Picture of Durant taken during his second ay of captivity by his captors and released to the media.

I picked up In The Company Of Heroes by Michael Durant recently  because it was something I always wanted to read but never got around to. I am glad I did. For those in the military back in the early 1990’s we all know who Michael Durant is, for those who were not or were not alive, very few do. Michael Durant was the helicopter pilot shot down on October 3rd, 1993 during what has come to be called the Battle of Mogadishu. He was severely injured when his helicopter crashed and was pulled from the wreckage by two Delta Force operators Gary Gordon and Randy Shughart, (who lost their lives protecting him and were subsequently posthumously awarded the Congressional Medal of Honor for their actions).  The picture of Durant in captivity became the iconic image of that ill thought out and directed attempt to bring relief to Somalia.

The book itself is 361 pages of text separated into 14 chapters with an introduction and brief prologue.  It is not a long book but it is a compelling read and one you will not want to put down even though we know how the story ends.

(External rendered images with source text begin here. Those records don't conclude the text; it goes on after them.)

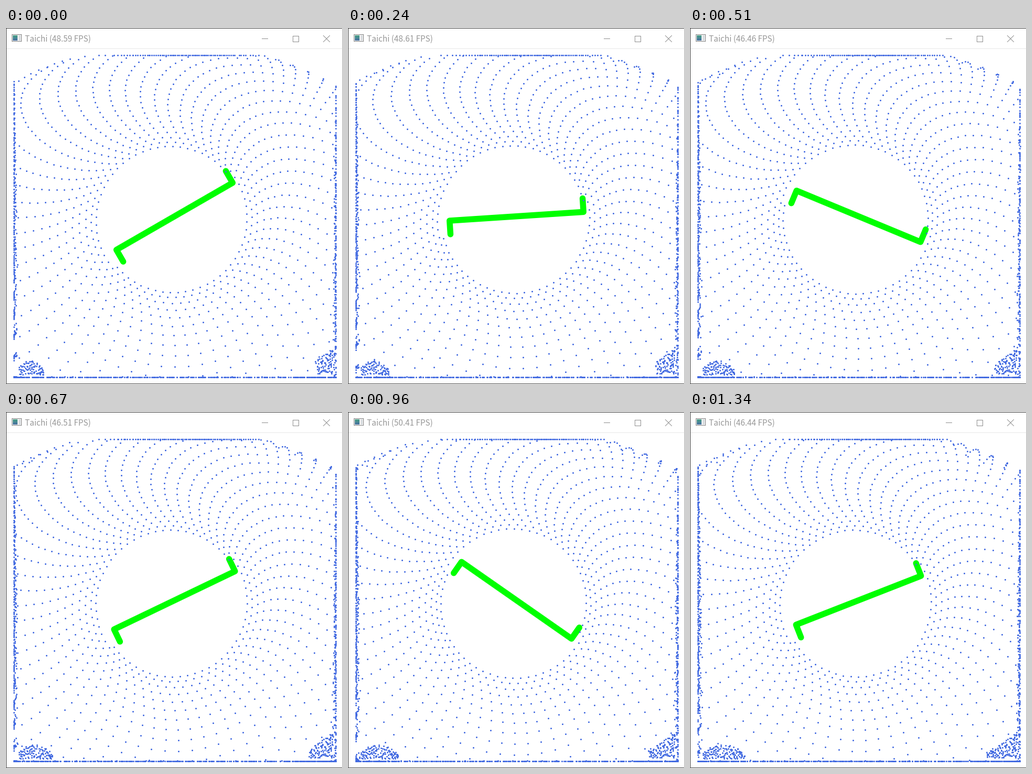
Recreate the animation shown at these times as a matplotlib script. Size 641 by 680 pixels, loop 1.37 s.

```python
import numpy as np
import matplotlib.pyplot as plt
from matplotlib.animation import FuncAnimation
from matplotlib.patches import Rectangle

W, H, DPI = 641, 680, 100
LOOP, TICK, SHOTS = 1370, 10, 51
PX = 72 / DPI                     # points per pixel

# Sprinkler: turns 0.1 rad per step, two opposite nozzles
SPIN = 0.1
HALF = np.pi / SPIN               # steps per half turn
HUB = np.array([321, 359.2])
ARM, NOZZLE = 128, 26
START = np.radians(30)
TIP = np.arctan2(NOZZLE, ARM)

# Water, in pixels per half turn
SOURCE, RADIUS = np.array([315.0, 365.0]), 138
OUT, SIDE, GRAVITY = 7.3 / HALF, 17 / HALF, 0.63 / HALF**2
LOW, HIGH = np.array([14, 51]), np.array([629, 666])
WARMUP = 1050

# Moments when a new picture appears, and the simulation step it shows
starts = 10 * np.floor((np.arange(SHOTS) * LOOP / SHOTS + 2.9) / 10)
steps = np.rint(np.interp(np.arange(SHOTS), [0, 9, 19, 25, 36, 42, 50],
                          [0, 36, 72, 95, 137, 161, 190])).astype(int)
RATES = [48.59, 48.61, 46.46, 46.51, 50.41, 50.06, 46.44]


def axes_at(angle):
    """Unit vectors along an angle and a quarter turn anticlockwise of it."""
    c, s = np.cos(angle), np.sin(angle)
    return np.array([c, -s]), np.array([-s, -c])


def simulate():
    rng = np.random.default_rng(4)
    pos, vel = np.empty((0, 2)), np.empty((0, 2))
    wanted, shots = set(steps.tolist()), {}
    for step in range(-WARMUP, steps[-1] + 1):
        vel[:, 1] += GRAVITY
        vel[pos[:, 1] <= LOW[1]] = 0          # drops stick to the ceiling
        pos += vel
        hit = (pos < LOW) | (pos > HIGH)
        pos = np.clip(pos, LOW, HIGH)
        vel = np.where(hit, -vel * 0.02 * rng.random(vel.shape), vel)
        vel[hit[:, 0], 1] *= 0.6              # walls slow the drops down

        for turn in (0, np.pi):
            along, across = axes_at(START + TIP - SPIN * step + turn)
            pos = np.vstack([pos, SOURCE + RADIUS * along])
            vel = np.vstack([vel, OUT * along + SIDE * across])
        if step in wanted:
            shots[step] = pos.copy()
    return shots


def heaps(part):
    """Corner piles that spread as part goes from 0 to 1."""
    rng = np.random.default_rng(9)
    count = 130
    n = np.arange(count)
    mix = (n * 0.618034 + rng.normal(0, 0.08, count)) % 1
    wobble = rng.normal(0, 1.5, count)

    edge = 72 + 32 * part
    x = 24 + 80 * n / count + wobble
    hump = np.sin(np.pi * np.clip((x - 16) / (edge + 4 - 16), 0, 1))
    left = np.column_stack([x, 662 - 28 * hump**0.7 * mix])[x < edge]

    q = (n / count) ** 1.4
    x = 621 - 55 * q + wobble
    y = 660 - 48 * (1 - 0.8 * q) * mix
    right = np.column_stack([x, y])[n < count * (0.65 + 0.35 * part)]

    line = np.concatenate([rng.uniform(14, 100, 40), rng.uniform(545, 629, 45)])
    base = np.column_stack([line, np.full(85, HIGH[1])])
    return np.vstack([left, right, base])


def box(x, y, w, h, color):
    ax.add_patch(Rectangle((x - 0.5, y - 0.5), w, h, fc=color, lw=0, antialiased=False))


def stroke(xs, ys, color="#8c8c8c", width=1.0):
    ax.plot(xs, ys, color=color, lw=width * PX)


def draw_window():
    box(0, 39, W, 1, "#e6e6e6")
    box(0, 0, W, 1, "#404040")
    box(0, 0, 1, H, "#404040")
    box(0, H - 1, W, 1, "#505050")
    # application icon
    box(11, 12, 19, 14, "#808080")
    box(12, 13, 17, 12, "#f6f6f6")
    for row in range(10):
        box(13, 14 + row, 9, 1, (0.28, 0.62 - 0.02 * row, 0.52 + 0.012 * row))
    box(24, 14, 4, 10, "#d9dde0")
    # caption buttons
    box(488, 20, 12, 1, "#8c8c8c")
    stroke([546, 557, 557, 546, 546], [14, 14, 25, 25, 14])
    stroke([605, 617], [14, 26])
    stroke([605, 617], [26, 14])


fig = plt.figure(figsize=(W / DPI, H / DPI), dpi=DPI, facecolor="white")
ax = fig.add_axes([0, 0, 1, 1])
ax.set_xlim(-0.5, W - 0.5)
ax.set_ylim(H - 0.5, -0.5)
ax.axis("off")
draw_window()
title = ax.text(35.5, 25, "", family="Noto Sans CJK JP", size=15.3 * PX,
                color="#999999", va="baseline")
arm, = ax.plot([], [], color="#00ff00", lw=11.5 * PX,
               solid_capstyle="round", solid_joinstyle="round")
drops, = ax.plot([], [], "o", color="#4169e1", ms=3.0 * PX, mew=0)
shots = simulate()


def update(tick):
    time = tick * TICK
    shot = np.searchsorted(starts, time, side="right") - 1
    step = steps[shot]
    along, across = axes_at(START - SPIN * step)
    end = ARM * along
    tip = end + NOZZLE * across
    arm.set_data(*(HUB + np.array([tip, end, -end, -tip])).T)
    drops.set_data(*np.vstack([shots[step], heaps(shot / (SHOTS - 1))]).T)
    rate = RATES[int((starts[shot] + 18) // 206)]
    title.set_text(f"Taichi ({rate:.2f} FPS)")
    return arm, drops, title


anim = FuncAnimation(fig, update, frames=LOOP // TICK, interval=TICK,
                     init_func=lambda: update(0), repeat=True, repeat_delay=0)
plt.show()
```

In The Company Of Heroes tells the tale of Durant’s captivity and homecoming. There are no great military tactical or operational insights to be gained in the reading of this book what is there however is an inspiring story of a soldier persevering in the face of adversity and debilitating wounds who never lost the faith. The faith in his country and his comrades.

I personally think this book should be on the CSA reading list in the place currently occupied by Anton Myrer’s Once an Eagle, which is a good book but still a work of fiction where Durant’s s not. I suspect it was not even considered for inclusion because of the remarks in the book critical of the mission in Somalia.
This is an excellent book and should be read by every soldier and civilian alike. Durant and those he flew and fought with in Somalia in 1993 are the epitome of selfless service to one’s nation.